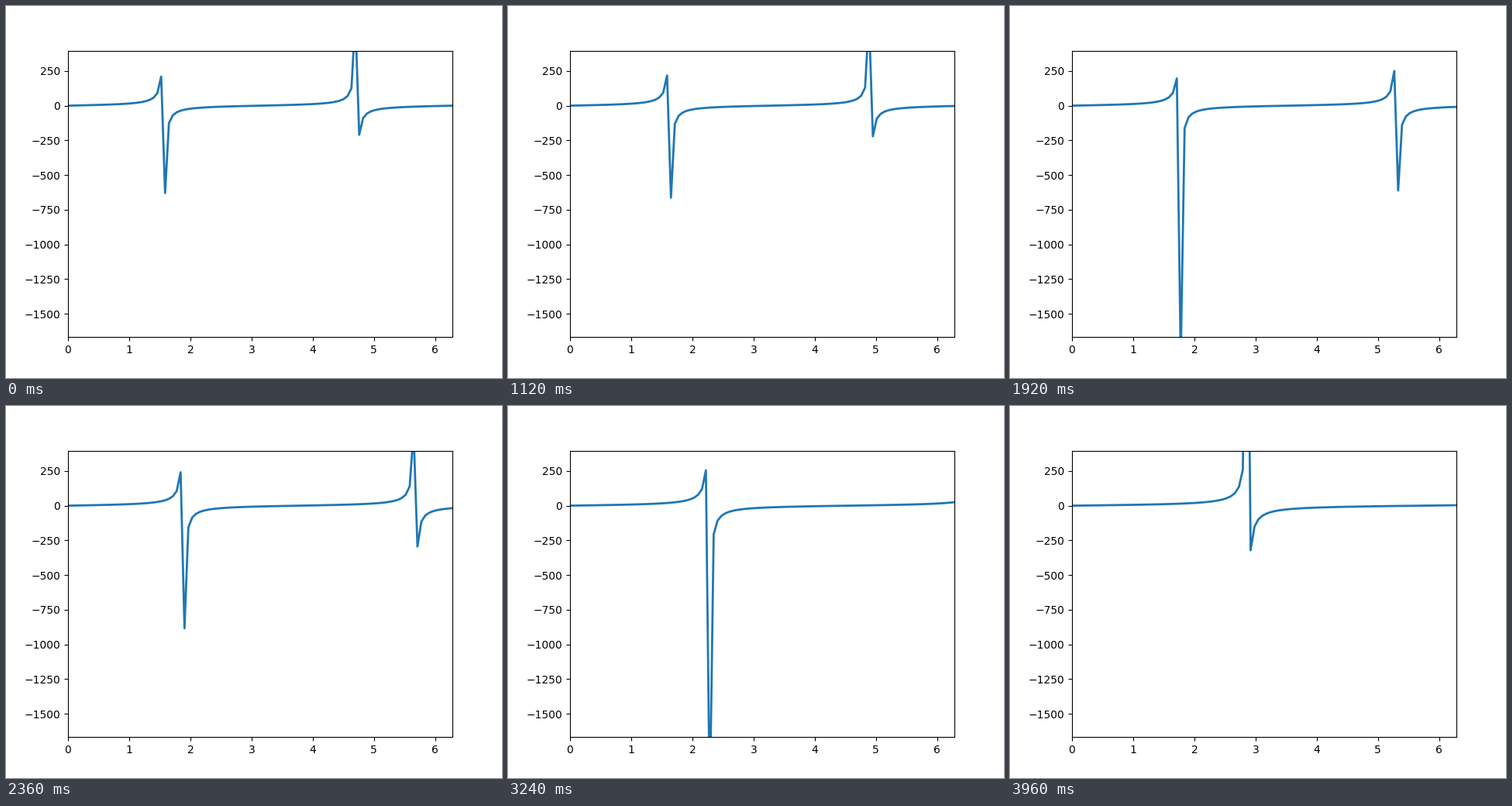
Write a matplotlib script that moves like this. It is 640 px wide and 480 px high and loops after 4 s.

```python
import numpy as np
import matplotlib.pyplot as plt
from matplotlib.animation import FuncAnimation

FRAMES = 100
INTERVAL = 40

x = np.linspace(0, 2 * np.pi, 100)


def curve(i):
    """Tangent whose frequency slowly drops along a cosine."""
    return 10 * np.tan(x * np.cos(i / 100))


fig, ax = plt.subplots(figsize=(6.4, 4.8), dpi=100)
ax.set_xlim(0, 2 * np.pi)
ax.set_ylim(-1668, 396.6)
line, = ax.plot(x, curve(0), color="#1f77b4", lw=2)


def init():
    line.set_ydata(curve(0))
    return line,


def update(i):
    line.set_ydata(curve(i))
    return line,


anim = FuncAnimation(fig, update, frames=FRAMES, init_func=init,
                     interval=INTERVAL, repeat=True, repeat_delay=0)
plt.show()
```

Problem to work on:
Images stay out, but the rest of the data above must be repeated exactly.

Exercise result:
Write a matplotlib script that moves like this. It is 640 px wide and 480 px high and loops after 4 s.

```python
import numpy as np
import matplotlib.pyplot as plt
from matplotlib.animation import FuncAnimation

FRAMES = 100
INTERVAL = 40

x = np.linspace(0, 2 * np.pi, 100)


def curve(i):
    """Tangent whose frequency slowly drops along a cosine."""
    return 10 * np.tan(x * np.cos(i / 100))


fig, ax = plt.subplots(figsize=(6.4, 4.8), dpi=100)
ax.set_xlim(0, 2 * np.pi)
ax.set_ylim(-1668, 396.6)
line, = ax.plot(x, curve(0), color="#1f77b4", lw=2)


def init():
    line.set_ydata(curve(0))
    return line,


def update(i):
    line.set_ydata(curve(i))
    return line,


anim = FuncAnimation(fig, update, frames=FRAMES, init_func=init,
                     interval=INTERVAL, repeat=True, repeat_delay=0)
plt.show()
```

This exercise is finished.